DATA SUPPLIED: Begin

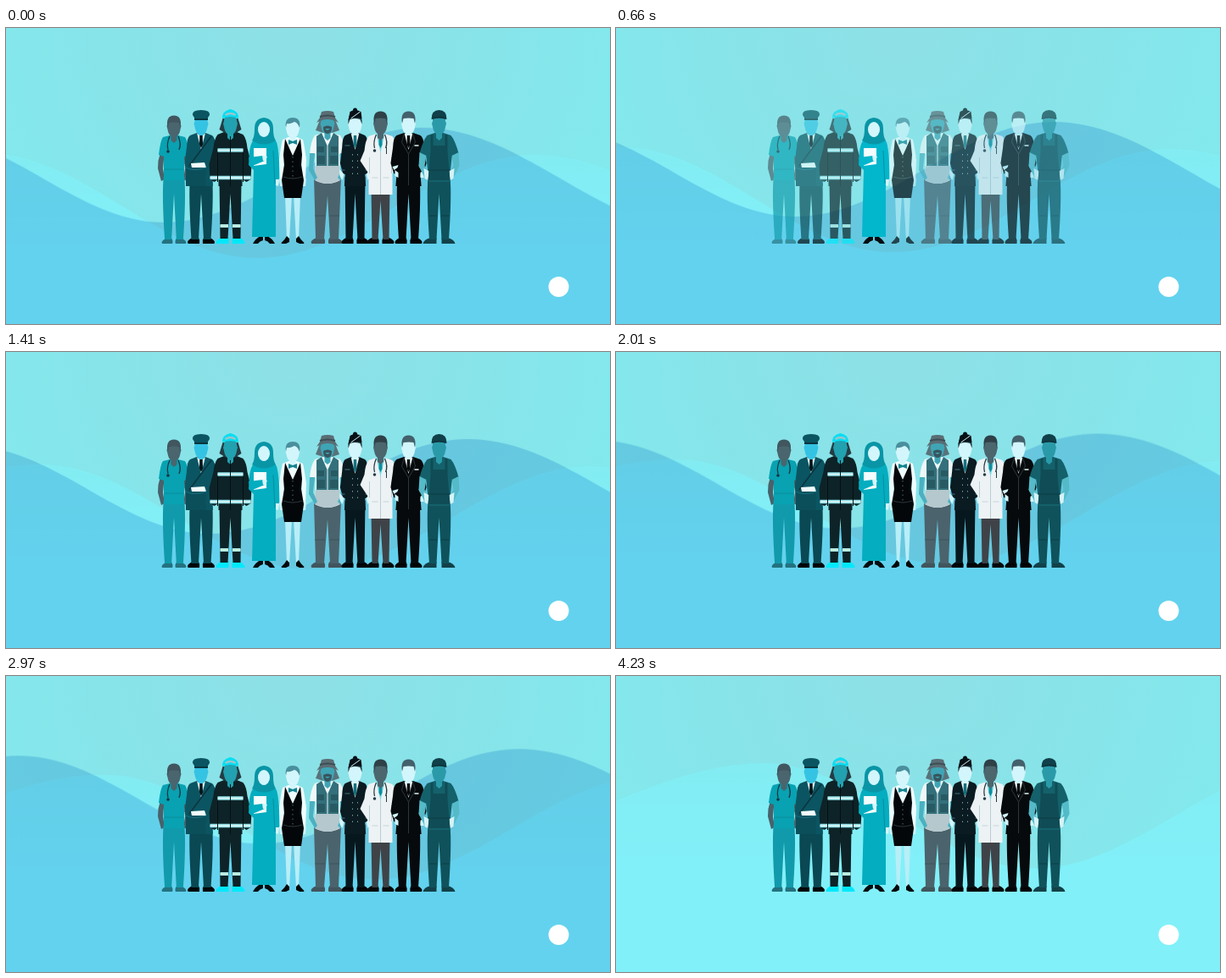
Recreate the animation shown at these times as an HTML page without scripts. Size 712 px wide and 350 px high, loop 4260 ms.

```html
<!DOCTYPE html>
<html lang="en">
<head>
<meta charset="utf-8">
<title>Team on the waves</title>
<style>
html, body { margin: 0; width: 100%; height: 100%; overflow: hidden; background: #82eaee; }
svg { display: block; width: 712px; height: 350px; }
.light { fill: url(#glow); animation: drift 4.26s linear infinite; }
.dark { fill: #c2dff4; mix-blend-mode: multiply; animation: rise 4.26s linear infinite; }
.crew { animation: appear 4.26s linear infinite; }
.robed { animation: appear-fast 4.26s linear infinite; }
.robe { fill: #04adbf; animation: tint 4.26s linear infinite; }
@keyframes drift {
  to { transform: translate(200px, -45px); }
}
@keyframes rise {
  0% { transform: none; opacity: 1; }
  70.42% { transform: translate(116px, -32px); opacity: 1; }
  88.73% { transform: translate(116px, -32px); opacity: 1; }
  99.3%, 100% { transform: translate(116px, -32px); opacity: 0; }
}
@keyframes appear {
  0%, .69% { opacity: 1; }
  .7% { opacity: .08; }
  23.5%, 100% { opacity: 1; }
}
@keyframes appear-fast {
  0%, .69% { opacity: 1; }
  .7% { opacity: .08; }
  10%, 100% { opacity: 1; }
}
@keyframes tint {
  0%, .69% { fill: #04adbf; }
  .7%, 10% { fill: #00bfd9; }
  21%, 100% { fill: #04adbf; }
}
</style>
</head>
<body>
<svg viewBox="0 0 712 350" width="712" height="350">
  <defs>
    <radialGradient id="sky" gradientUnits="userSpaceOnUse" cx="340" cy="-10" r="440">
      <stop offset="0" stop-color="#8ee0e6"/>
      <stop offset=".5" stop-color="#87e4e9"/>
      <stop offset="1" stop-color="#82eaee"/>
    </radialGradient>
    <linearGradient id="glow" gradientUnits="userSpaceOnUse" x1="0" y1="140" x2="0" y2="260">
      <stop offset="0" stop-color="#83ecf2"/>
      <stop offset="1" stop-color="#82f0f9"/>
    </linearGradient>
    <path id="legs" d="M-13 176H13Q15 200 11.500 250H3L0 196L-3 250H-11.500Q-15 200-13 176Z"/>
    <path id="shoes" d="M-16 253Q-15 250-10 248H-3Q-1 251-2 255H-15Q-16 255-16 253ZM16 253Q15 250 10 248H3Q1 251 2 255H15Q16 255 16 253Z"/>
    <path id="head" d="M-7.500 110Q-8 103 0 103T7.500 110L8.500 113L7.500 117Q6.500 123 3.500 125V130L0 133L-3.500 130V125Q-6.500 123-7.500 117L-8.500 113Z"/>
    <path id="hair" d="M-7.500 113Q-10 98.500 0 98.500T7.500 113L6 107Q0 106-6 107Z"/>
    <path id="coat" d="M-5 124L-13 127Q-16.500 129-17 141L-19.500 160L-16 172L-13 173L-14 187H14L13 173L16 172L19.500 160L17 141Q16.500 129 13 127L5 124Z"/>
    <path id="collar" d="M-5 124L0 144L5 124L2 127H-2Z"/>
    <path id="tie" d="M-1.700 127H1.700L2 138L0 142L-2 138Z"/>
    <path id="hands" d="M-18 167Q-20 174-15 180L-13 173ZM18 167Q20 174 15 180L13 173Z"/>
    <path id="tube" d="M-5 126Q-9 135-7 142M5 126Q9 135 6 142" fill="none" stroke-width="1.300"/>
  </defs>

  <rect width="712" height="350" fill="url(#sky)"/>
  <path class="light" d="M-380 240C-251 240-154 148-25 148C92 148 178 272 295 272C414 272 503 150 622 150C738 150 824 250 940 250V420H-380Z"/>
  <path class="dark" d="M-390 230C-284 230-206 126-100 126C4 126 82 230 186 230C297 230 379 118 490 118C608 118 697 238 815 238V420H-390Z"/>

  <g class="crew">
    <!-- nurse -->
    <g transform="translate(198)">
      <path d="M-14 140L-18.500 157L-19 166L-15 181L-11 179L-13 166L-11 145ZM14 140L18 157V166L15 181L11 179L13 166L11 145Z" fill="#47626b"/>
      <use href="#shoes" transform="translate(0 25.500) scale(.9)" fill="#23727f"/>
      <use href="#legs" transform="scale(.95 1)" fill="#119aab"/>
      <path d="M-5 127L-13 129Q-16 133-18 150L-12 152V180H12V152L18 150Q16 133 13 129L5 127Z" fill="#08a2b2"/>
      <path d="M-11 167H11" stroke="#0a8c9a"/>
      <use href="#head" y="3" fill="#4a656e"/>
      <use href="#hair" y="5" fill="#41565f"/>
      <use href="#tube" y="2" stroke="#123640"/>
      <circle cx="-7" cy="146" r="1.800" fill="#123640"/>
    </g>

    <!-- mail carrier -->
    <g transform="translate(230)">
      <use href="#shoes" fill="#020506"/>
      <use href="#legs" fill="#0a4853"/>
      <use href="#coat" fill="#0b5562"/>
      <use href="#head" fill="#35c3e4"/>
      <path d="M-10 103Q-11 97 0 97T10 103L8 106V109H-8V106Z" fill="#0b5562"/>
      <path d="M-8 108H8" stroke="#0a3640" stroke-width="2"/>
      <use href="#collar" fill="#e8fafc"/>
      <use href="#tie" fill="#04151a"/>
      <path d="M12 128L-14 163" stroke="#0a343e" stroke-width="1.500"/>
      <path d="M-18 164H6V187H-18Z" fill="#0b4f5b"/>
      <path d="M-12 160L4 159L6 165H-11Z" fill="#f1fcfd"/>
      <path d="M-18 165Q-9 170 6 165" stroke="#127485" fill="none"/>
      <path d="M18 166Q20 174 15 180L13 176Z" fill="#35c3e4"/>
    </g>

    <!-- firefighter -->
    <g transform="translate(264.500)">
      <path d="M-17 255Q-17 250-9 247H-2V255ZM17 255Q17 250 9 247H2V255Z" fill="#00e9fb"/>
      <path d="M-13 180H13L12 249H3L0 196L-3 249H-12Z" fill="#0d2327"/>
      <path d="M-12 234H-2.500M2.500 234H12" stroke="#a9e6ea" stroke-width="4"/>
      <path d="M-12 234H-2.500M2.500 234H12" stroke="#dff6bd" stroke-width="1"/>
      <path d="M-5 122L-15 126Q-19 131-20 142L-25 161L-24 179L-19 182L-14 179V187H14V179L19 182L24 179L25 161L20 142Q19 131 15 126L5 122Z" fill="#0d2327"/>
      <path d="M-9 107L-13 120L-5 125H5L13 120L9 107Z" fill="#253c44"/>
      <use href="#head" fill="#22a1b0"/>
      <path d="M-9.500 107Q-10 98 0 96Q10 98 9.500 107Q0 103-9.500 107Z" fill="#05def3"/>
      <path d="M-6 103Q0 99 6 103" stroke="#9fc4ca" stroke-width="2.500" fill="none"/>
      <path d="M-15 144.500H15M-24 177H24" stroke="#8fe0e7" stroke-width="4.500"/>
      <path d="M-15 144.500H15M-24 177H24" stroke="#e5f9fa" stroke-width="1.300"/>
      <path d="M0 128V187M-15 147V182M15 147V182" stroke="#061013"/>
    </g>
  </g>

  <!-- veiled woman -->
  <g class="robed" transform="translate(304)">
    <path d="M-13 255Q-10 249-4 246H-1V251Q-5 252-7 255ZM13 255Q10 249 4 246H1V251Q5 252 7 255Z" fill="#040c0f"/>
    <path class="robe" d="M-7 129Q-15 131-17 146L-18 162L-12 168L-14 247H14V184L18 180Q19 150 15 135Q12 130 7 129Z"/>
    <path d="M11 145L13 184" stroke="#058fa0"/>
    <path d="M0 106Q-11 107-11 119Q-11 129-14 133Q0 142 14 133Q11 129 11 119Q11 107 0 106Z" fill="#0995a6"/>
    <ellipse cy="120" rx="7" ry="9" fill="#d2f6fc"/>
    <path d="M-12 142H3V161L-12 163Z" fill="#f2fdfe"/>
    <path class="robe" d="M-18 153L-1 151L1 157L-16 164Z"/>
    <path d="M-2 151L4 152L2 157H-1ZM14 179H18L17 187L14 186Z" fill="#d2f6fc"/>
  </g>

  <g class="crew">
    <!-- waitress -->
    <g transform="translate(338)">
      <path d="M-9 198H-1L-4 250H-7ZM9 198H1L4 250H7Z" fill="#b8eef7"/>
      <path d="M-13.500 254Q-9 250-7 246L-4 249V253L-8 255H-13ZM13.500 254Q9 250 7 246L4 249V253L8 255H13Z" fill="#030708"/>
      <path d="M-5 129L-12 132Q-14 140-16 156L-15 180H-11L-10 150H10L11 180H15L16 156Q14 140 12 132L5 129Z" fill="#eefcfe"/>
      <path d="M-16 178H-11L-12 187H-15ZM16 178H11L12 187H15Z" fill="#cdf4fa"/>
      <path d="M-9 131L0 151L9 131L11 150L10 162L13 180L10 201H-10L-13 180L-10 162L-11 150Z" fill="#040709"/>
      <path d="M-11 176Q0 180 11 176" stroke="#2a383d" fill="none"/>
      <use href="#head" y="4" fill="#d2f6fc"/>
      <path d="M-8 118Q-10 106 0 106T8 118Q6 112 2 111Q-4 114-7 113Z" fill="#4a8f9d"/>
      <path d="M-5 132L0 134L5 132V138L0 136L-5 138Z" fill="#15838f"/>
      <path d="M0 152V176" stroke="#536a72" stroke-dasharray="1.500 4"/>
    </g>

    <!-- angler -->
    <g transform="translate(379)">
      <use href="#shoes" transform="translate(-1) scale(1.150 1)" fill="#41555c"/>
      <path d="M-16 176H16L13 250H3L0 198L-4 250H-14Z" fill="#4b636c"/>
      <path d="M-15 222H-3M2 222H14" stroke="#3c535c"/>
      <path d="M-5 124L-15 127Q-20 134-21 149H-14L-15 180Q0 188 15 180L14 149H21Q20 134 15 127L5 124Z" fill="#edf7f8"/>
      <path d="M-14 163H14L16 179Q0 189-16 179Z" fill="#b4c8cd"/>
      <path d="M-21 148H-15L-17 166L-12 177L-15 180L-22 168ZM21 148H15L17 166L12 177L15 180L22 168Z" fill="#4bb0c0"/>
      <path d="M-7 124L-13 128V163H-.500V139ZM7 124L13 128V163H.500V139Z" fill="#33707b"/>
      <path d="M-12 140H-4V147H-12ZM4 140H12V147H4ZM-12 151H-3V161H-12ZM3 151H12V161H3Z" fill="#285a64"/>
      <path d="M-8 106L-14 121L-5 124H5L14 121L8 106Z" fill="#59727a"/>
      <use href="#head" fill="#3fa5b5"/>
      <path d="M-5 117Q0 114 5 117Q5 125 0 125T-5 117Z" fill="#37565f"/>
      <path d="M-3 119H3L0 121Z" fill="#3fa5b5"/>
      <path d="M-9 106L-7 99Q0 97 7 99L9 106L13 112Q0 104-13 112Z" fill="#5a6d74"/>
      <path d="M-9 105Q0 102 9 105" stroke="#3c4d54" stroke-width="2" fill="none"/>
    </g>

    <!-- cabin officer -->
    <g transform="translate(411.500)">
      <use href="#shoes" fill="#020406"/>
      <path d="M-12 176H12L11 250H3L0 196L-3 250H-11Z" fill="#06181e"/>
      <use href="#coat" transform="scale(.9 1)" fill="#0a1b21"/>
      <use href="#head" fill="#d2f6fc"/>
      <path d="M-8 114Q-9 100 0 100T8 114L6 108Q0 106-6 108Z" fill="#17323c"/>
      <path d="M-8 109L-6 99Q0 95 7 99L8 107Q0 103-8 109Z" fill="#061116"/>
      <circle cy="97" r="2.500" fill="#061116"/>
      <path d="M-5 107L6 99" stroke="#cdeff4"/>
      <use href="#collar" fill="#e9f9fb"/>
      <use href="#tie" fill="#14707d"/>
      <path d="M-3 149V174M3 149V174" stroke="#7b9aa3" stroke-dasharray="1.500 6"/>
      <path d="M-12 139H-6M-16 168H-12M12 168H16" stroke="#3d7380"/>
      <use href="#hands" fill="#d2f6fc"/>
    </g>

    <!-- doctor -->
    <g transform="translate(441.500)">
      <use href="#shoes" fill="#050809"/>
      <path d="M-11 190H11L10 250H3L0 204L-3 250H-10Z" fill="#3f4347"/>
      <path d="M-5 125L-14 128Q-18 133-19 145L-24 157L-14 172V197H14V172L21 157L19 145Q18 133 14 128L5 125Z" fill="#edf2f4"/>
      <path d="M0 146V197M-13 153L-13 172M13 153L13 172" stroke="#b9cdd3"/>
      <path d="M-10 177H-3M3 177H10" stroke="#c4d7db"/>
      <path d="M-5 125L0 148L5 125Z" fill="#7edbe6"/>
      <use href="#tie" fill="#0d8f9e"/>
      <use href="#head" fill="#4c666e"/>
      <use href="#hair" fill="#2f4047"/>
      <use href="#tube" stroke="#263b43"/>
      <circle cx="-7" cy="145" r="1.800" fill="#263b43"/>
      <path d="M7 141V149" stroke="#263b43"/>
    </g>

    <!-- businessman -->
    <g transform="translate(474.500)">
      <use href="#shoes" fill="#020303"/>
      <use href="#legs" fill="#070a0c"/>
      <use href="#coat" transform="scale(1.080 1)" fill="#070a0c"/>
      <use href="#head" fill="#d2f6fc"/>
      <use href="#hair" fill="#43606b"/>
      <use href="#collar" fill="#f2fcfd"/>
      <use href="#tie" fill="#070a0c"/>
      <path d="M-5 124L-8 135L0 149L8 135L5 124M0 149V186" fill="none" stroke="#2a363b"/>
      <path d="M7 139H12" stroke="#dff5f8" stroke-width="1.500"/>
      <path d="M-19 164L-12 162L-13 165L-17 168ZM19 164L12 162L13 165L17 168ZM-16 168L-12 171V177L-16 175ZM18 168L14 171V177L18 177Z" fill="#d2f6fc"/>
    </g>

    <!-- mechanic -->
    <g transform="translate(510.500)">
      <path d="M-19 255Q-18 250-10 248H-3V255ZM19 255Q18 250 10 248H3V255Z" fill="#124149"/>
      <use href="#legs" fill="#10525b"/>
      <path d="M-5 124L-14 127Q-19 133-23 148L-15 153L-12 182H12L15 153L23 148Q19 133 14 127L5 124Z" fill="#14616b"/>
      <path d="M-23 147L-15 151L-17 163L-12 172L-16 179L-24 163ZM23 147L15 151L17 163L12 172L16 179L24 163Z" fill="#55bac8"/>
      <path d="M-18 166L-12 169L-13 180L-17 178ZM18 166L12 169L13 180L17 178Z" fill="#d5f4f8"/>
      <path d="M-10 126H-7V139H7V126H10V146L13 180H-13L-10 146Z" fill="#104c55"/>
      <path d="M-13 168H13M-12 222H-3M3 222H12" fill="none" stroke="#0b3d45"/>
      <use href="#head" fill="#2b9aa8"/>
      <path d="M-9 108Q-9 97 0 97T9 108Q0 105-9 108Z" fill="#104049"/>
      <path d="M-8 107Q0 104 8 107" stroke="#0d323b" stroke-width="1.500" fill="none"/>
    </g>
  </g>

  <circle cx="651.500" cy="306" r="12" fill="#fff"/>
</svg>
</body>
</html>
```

DATA SUPPLIED: End

* TO DO:
The answer must be one number: how many lines in the material above contain the word "glow".

* ANSWER FOR THIS EXERCISE:
2